The virtues of Advent that we are celebrating together through, hymns, history and song are not “givens” in the world. In fact, if you look throughout history there have been many civilizations and societies with quite different sets of virtues. The Roman legion sought honor, power and glory and the 3rd Reich of Germany certainly had no place for Kings in humble mangers. Other cultures see the highest virtue as a renunciation of the material world and value the extinguishing of the self into a mystical oneness of being. No, the gifts Jesus brought to the earth are universal and human - but they are distinctly of divine origin.
His coming into the manger was also a stamp of endorsement upon the value of this world and individual human lives. His gifts of hope, love, peace and joy through the gospel are indicative of divine grace operating in people and culture.
Let us never grow weary of the glory of God become flesh and God with us…Emmanuel. For in this person is the light of the knowledge of the glory of God in a face (2 Cor 4:1-6). The face of a baby, a face grown into manhood, a face marred and beaten and unjustly executed like a common criminal. Yet that face and its glory shined ever more brightly when it triumphed over even the grave itself. This world, with all of our sin and all of the mess in which we still travel, is the place where God still meets us today.
The Word was made flesh and we beheld its glory; at Christmas and at the Cross. Today, as we read the story with our families, celebrate his goodness at Christmas and seek to be generous to others, let us never forget the grace we have been given in the gospel.
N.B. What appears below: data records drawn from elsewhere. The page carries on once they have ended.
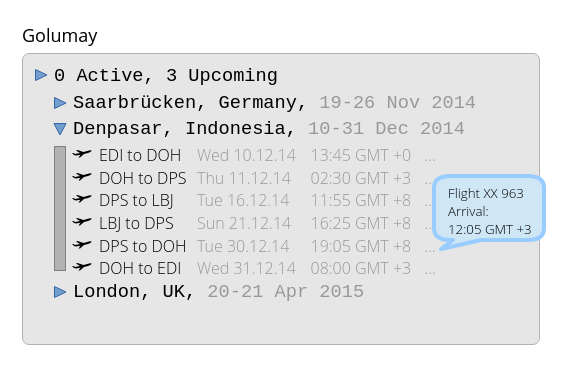
<!DOCTYPE html>
<html lang="en">
<head>
<meta charset="utf-8">
<title>Golumay trip overview</title>
<style>
:root {
  --panel: #e6e6e6;
  --panel-line: #b3b3b3;
  --ink: #000000;
  --muted: #999999;
  --arrow: #729fcf;
  --arrow-line: #3465a4;
  --bar: #b2b2b2;
  --bar-line: #808080;
  --bubble: #cfe7f5;
  --bubble-line: #99ccff;
}
* { box-sizing: border-box; margin: 0; padding: 0; }
body { width: 569px; height: 367px; overflow: hidden; background: #fff; color: var(--ink); }
.app { position: relative; width: 569px; height: 367px; padding: 21px 29px 0 22px; overflow: hidden; }
.brand { height: 29px; font: 400 18px/29px "Open Sans", sans-serif; white-space: nowrap; }
.panel {
  width: 518px; height: 292px; margin-top: 3px; padding: 8px 0 0 11px;
  background: var(--panel); border: 1px solid var(--panel-line); border-radius: 7px;
}
.trip {
  display: flex; align-items: center; height: 26px; padding-left: 19px;
  font: 400 18.67px/26px "Liberation Mono", monospace; white-space: pre;
}
.summary { height: 27px; margin-bottom: 1px; padding-left: 0; }
.arrow { flex: none; width: 14px; height: 14px; margin: -1px 6px 0 0; fill: var(--arrow); stroke: var(--arrow-line); }
.dates { color: var(--muted); }
.legs { display: flex; gap: 6px; height: 137px; padding: 2px 0 0 20px; }
.bar { width: 12px; height: 125px; margin-top: 2px; background: var(--bar); border: 1px solid var(--bar-line); }
.flights { list-style: none; }
.flight {
  display: grid; grid-template-columns: 27px 98px 113.5px 114px 14px; align-items: center; height: 22.6px;
  font: 300 16px/22px "Open Sans", sans-serif; white-space: nowrap;
}
.when { color: var(--muted); }
.plane { width: 20px; height: 9px; margin-top: -3px; }
.bubble {
  position: absolute; left: 430px; top: 173px; width: 118px; height: 80px; padding: 11px 0 0 18px;
  font: 300 13.3px/18px "Open Sans", sans-serif; white-space: nowrap;
}
.bubble svg { position: absolute; left: 0; top: 0; fill: var(--bubble); stroke: var(--bubble-line); }
.bubble p { position: relative; }
</style>
</head>
<body>
<svg width="0" height="0" style="position:absolute" aria-hidden="true">
  <defs>
    <symbol id="closed" viewBox="0 0 14 14"><path d="M1.5 1.5L13 7L1.5 12.5Z"/></symbol>
    <symbol id="open" viewBox="0 0 14 14"><path d="M1 1.5H13L7 13Z"/></symbol>
    <symbol id="plane" viewBox="0 0 20 9">
      <path d="M0 4H1.500L3 5L8 4L4 1.500L5.500 1L11.500 3L17 1.500Q20 1 19.500 2Q19 3 16 4L12 5L8 8.500H6.500L8.500 5.800L4 6.500Q2 6.500 0 4Z"/>
    </symbol>
  </defs>
</svg>
<main class="app">
  <h1 class="brand">Golumay</h1>
  <section class="panel">
    <h2 class="trip summary"><svg class="arrow"><use href="#closed"/></svg>0 Active, 3 Upcoming</h2>
    <h3 class="trip"><svg class="arrow"><use href="#closed"/></svg>Saarbrücken, Germany, <span class="dates">19-26 Nov 2014</span></h3>
    <h3 class="trip"><svg class="arrow"><use href="#open"/></svg>Denpasar, Indonesia, <span class="dates">10-31 Dec 2014</span></h3>
    <div class="legs">
      <div class="bar"></div>
      <ul class="flights">
        <li class="flight"><svg class="plane"><use href="#plane"/></svg><span>EDI to DOH</span><span class="when">Wed 10.12.14</span><span class="when">13:45 GMT +0</span><span class="when">...</span></li>
        <li class="flight"><svg class="plane"><use href="#plane"/></svg><span>DOH to DPS</span><span class="when">Thu 11.12.14</span><span class="when">02:30 GMT +3</span><span class="when">...</span></li>
        <li class="flight"><svg class="plane"><use href="#plane"/></svg><span>DPS to LBJ</span><span class="when">Tue 16.12.14</span><span class="when">11:55 GMT +8</span><span class="when">...</span></li>
        <li class="flight"><svg class="plane"><use href="#plane"/></svg><span>LBJ to DPS</span><span class="when">Sun 21.12.14</span><span class="when">16:25 GMT +8</span><span class="when">...</span></li>
        <li class="flight"><svg class="plane"><use href="#plane"/></svg><span>DPS to DOH</span><span class="when">Tue 30.12.14</span><span class="when">19:05 GMT +8</span><span class="when">...</span></li>
        <li class="flight"><svg class="plane"><use href="#plane"/></svg><span>DOH to EDI</span><span class="when">Wed 31.12.14</span><span class="when">08:00 GMT +3</span><span class="when">...</span></li>
      </ul>
    </div>
    <h3 class="trip"><svg class="arrow"><use href="#closed"/></svg>London, UK, <span class="dates">20-21 Apr 2015</span></h3>
  </section>
  <aside class="bubble">
    <svg width="118" height="80" stroke-width="4" stroke-linejoin="round" aria-hidden="true">
      <path d="M20 3H98Q114 3 114 15V55Q114 67 98 67H51L11 76L23 67H20Q4 67 4 55V15Q4 3 20 3Z"/>
    </svg>
    <p>Flight XX 963</p>
    <p>Arrival:</p>
    <p>12:05 GMT +3</p>
  </aside>
</main>
</body>
</html>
Light a candle in the darkness of winter my friends to loudly say that Jesus wins. Don’t forget this at Christmastime this year.
The random technotheolosophical blogging of Reid S. Monaghan